Conservative prelates in the United States have openly lambasted Francis for his more liberal stands, including his support for same-sex civil unions that came out in a new documentary this week.
Gregory said in a statement that becoming a cardinal would allow him to work more closely with the pontiff in caring for the Catholic Church.
While Gregory headed the Atlanta diocese earlier in his career, he wrote positively in a column about his conversations with Catholic parents of LGBTQ children. An advocate for LGBTQ Catholics, Francis DeBernardo, told The Associated Press that choosing Gregory for a cardinal's post signals Francis wants "LGBTQ people to be part of the church, and he wants church people to respect them.”
DeBernardo linked the appointment to Francis’ recently reported comments supporting civil unions for same-sex couples.
He also praised the elevation to cardinal's rank of a Vatican bishop who comes from Malta, a tiny, traditionally Catholic nation which has made significant progress in LGBTQ civil rights and protections in recent years.
DeBernardo was referring to Mario Grech, 63, who serves at the Vatican as secretary general of the Synod of Bishops office and who formerly headed the diocese on the Maltese island of Gozo.
“Since naming cardinals also affects who the next pontiff will be, the pope also shows that he is planning for the future of the church to continue in this affirming posture on issues of sexual orientation and gender identity,” the U.S.-based DeBernardo said in a written statement.
Not all of the pope's picks might stir positive recollections.
In 2010, while preaching at a Good Friday service attended by the then-pope, Benedict XVI, Cantalamessa upset both Jewish and sex abuse survivors’ groups when he likened allegations that the pontiff had covered up sex abuse cases against clerics to the “more shameful aspects of anti-Semitism.” The Vatican quickly distanced Benedict from Cantalamessa’s remarks.
Nine of the new cardinals are younger than 80, and thus eligible to elect the next pontiff in a secret conclave.
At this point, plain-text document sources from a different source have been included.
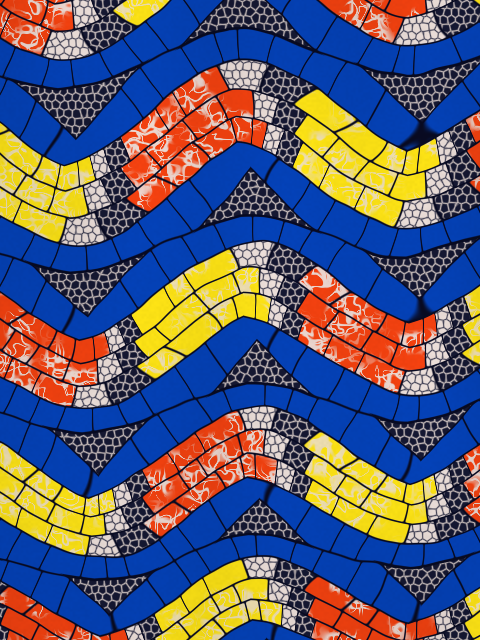
A Shadertoy shader for this pattern:

```glsl
// Wax-print cloth: wavy bands of red and yellow crackled tiles on blue paving.
// Each pixel is unrolled into wave phase and row height; tiles, netted blocks
// and triangles are cut from those coordinates, then outlined in dark ink.
#define AMP 0.265      // wave amplitude, in rows
#define HALF 0.22      // half band thickness at a crest, in rows
#define SHARP 0.40     // pointedness of the inner bends
#define STAIR 0.055    // sideways step of netted blocks per tile row
#define NET 0.14       // netted block width, in half periods
#define PAVING 10.0    // blue tiles per period
#define JITTER 0.45    // unevenness of tile cuts
#define INK 0.00125    // half width of outlines
#define MESH 82.0      // net cells per canvas height

const float TAU = 6.2831853;
const vec3 BLUE = vec3(0.015, 0.25, 0.70);
const vec3 RED = vec3(0.93, 0.25, 0.06);
const vec3 YELLOW = vec3(0.97, 0.87, 0.08);
const vec3 PALE = vec3(0.90, 0.85, 0.83);
const vec3 NAVY = vec3(0.08, 0.09, 0.19);
const vec3 OUTLINE = vec3(0.03, 0.04, 0.13);

float hash(vec2 p) { return fract(sin(dot(p, vec2(127.1, 311.7))) * 43758.5453); }

float noise(vec2 p) {
    vec2 i = floor(p), f = fract(p);
    f = f * f * (3.0 - 2.0 * f);
    return mix(mix(hash(i), hash(i + vec2(1, 0)), f.x),
               mix(hash(i + vec2(0, 1)), hash(i + vec2(1, 1)), f.x), f.y);
}

vec2 noise2(vec2 p) { return vec2(noise(p), noise(p + 37.4)) - 0.5; }

// Smooth minimum: swells the ink where lines meet
float join(float a, float b) {
    float k = 0.003, h = max(k - abs(a - b), 0.0) / k;
    return min(a, b) - h * h * k * 0.25;
}

// Upper band edge: round crest, pointed trough
float bandEdge(float a) {
    return AMP * mix(cos(a), 2.0 * abs(cos(0.5 * a + 0.12)) - 1.0, SHARP) + HALF;
}

// Distance to the walls of an irregular honeycomb, in canvas units
float meshDist(vec2 p) {
    p *= MESH;
    vec2 base = floor(p);
    float near = 9.0, next = 9.0;
    for (int j = -1; j <= 1; j++)
    for (int i = -2; i <= 2; i++) {
        vec2 c = base + vec2(i, j);
        vec2 o = vec2(hash(c), hash(c + 19.7)) * 0.5 + 0.25;
        o.x += 0.5 * mod(c.y, 2.0) - 0.25;
        float d = length(c + o - p);
        next = min(next, max(near, d));
        near = min(near, d);
    }
    return 0.5 * (next - near) / MESH;
}

// Distance to the nearest unevenly placed cut
float cutDist(float x, float id) {
    float e = floor(x + 0.5);
    return abs(x - e - JITTER * (hash(vec2(e, id)) - 0.5));
}

// Pale looping scratches of cracked wax
float crackle(vec2 p) {
    vec2 q = p + 0.012 * noise2(p * 60.0);
    float a = abs(noise(q * 75.0) - 0.5), b = abs(noise(q.yx * 95.0 + 8.3) - 0.5);
    float loops = 1.0 - smoothstep(0.03, 0.11, min(a, b));
    return loops * smoothstep(0.25, 0.6, noise(p * 32.0 + 3.1));
}

void mainImage(out vec4 fragColor, in vec2 fragCoord) {
    float px = 1.0 / iResolution.y;
    vec2 p = fragCoord * px;
    vec2 q = p + 0.009 * noise2(p * 11.0) + 0.004 * noise2(p * 30.0);

    // Stretched cloth: rows and periods tighten toward the bottom
    float down = 1.0 - q.y;
    float drop = down - 0.044 * (0.6576 - q.x) - 0.0716;
    float root = sqrt(0.0897 - 0.05208 * drop);
    float y = -((0.2995 - root) / 0.02604 + 0.485);
    float period = 0.554 - 0.07 * down;
    float u = (q.x - 0.6576) / period + 0.5;
    float a = u * TAU;

    // Position across the band or the gap above it
    float lower = -bandEdge(a + 0.5 * TAU), thick = bandEdge(a) - lower;
    float band = floor(y - lower), f = y - lower - band;
    float slope = -AMP * root * TAU / period * sin(a);
    float lean = inversesqrt(1.0 + slope * slope);
    float across = root * lean, along = period / lean;
    float foot = slope * lean * lean * root / period;

    vec3 col = BLUE;
    float ink;
    float net = 0.0;                        // 1: pale cells, 2: dark cells
    if (f < thick) {
        // Three rows of tiles with stepped netted blocks at each bend
        float t = f / thick * 3.0, k = 2.0 - floor(t);
        float uf = u + (y - band - AMP * cos(a)) * foot;
        float s = 2.0 * (uf - 0.03 - STAIR * mix(2.0 - k, k, 0.5 + 0.5 * cos(a)));
        float seg = floor(s), e = s - seg, falling = 1.0 - mod(seg, 2.0);
        float count = mix(3.0 + k, 5.0 - k, falling);
        float x = (e - NET) / (1.0 - 2.0 * NET) * count;
        float cut = min(min(e, 1.0 - e), min(abs(e - NET), abs(e - 1.0 + NET)));
        if (x > 0.5 && x < count - 0.5)
            cut = min(cut, cutDist(x, band * 7.0 + k + seg * 3.7) * (1.0 - 2.0 * NET) / count);
        ink = join(abs(t - floor(t + 0.5)) / 3.0 * thick * across, cut * 0.5 * along);
        net = e < NET ? 2.0 : (e > 1.0 - NET ? 1.0 : 0.0);
        float isYellow = mod(seg + band, 2.0);
        col = mix(mix(RED, YELLOW, isYellow), PALE, crackle(p) * mix(0.95, 0.8, isYellow));
    } else {
        // Two rows of blue paving, with a netted triangle at every bend
        float gap = 1.0 - thick, g = (f - thick) / gap;
        float seam = (g - 0.5 + 0.22 * cos(a)) * gap;
        float uf = u + seam * foot;
        float cut = cutDist(uf * PAVING, band * 5.0 + step(0.0, seam)) / PAVING * along;
        float crest = sign(cos(a)), bend = abs(u - floor(2.0 * u + 0.5) * 0.5);
        float side = (0.394 - crest * (y - band - 0.5)) * root - bend * period;
        float tri = min(side * 0.707, seam * crest * across);
        if (tri > 0.0) { net = 2.0; cut = 1.0; }
        ink = join(min(f - thick, 1.0 - f) * across, abs(seam) * across);
        ink = join(join(ink, cut), abs(tri));
    }

    // Honeycomb fill
    if (net > 0.0) {
        float wall = meshDist(p);
        col = net < 1.5 ? mix(NAVY, PALE, smoothstep(-px, px, wall - 0.0006))
                        : mix(PALE * 0.94, NAVY, smoothstep(-px, px, wall - 0.0009));
    }

    // Outlines, then soft folds and weave
    col = mix(OUTLINE, col, smoothstep(-0.7 * px, 0.7 * px, ink - INK));
    col *= 0.95 + 0.08 * noise(p * vec2(9.0, 3.0)) + 0.03 * (noise(p * 260.0) - 0.5);
    fragColor = vec4(col, 1.0);
}
```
Some cardinals head powerful Vatican offices, and pontiffs frequently turn to cardinals for advice.
No details were immediately given by the Vatican about the formal ceremony to make the churchmen cardinals, especially in view of travel restrictions involving many countries during the COVID-19 pandemic.
As he has in other groups of cardinals he tapped in his papacy, Francis in this selection reflected the global nature of the Catholic Church and his flock of 1.2 billion Catholics.
Others receiving the honor include Monsignor Marcello Semeraro, an Italian serving as prefect of the Vatican office which runs the saint-making process; Bishop Cornelius Sim, a Brunei native who serves as apostolic vicar of Brunei; the Italian archbishop of Siena and nearby towns in Tuscany, Augusto Lojudice; the retired bishop of San Cristobal de las Casas, Mexico, Monsignor Felipe Arizmendi Esquivel; and an Italian former Vatican diplomat, Archbishop Silvano Tomasi.
Churchmen over 80 who are named cardinals are chosen to honor their life of service to the church. Those in this batch too old to vote in a conclave are Cantalamessa, Tomasi, Feroci and Arizmendi Esquivel.
David Crary in New York and Elana Schor in Washington, D.C., contributed reporting.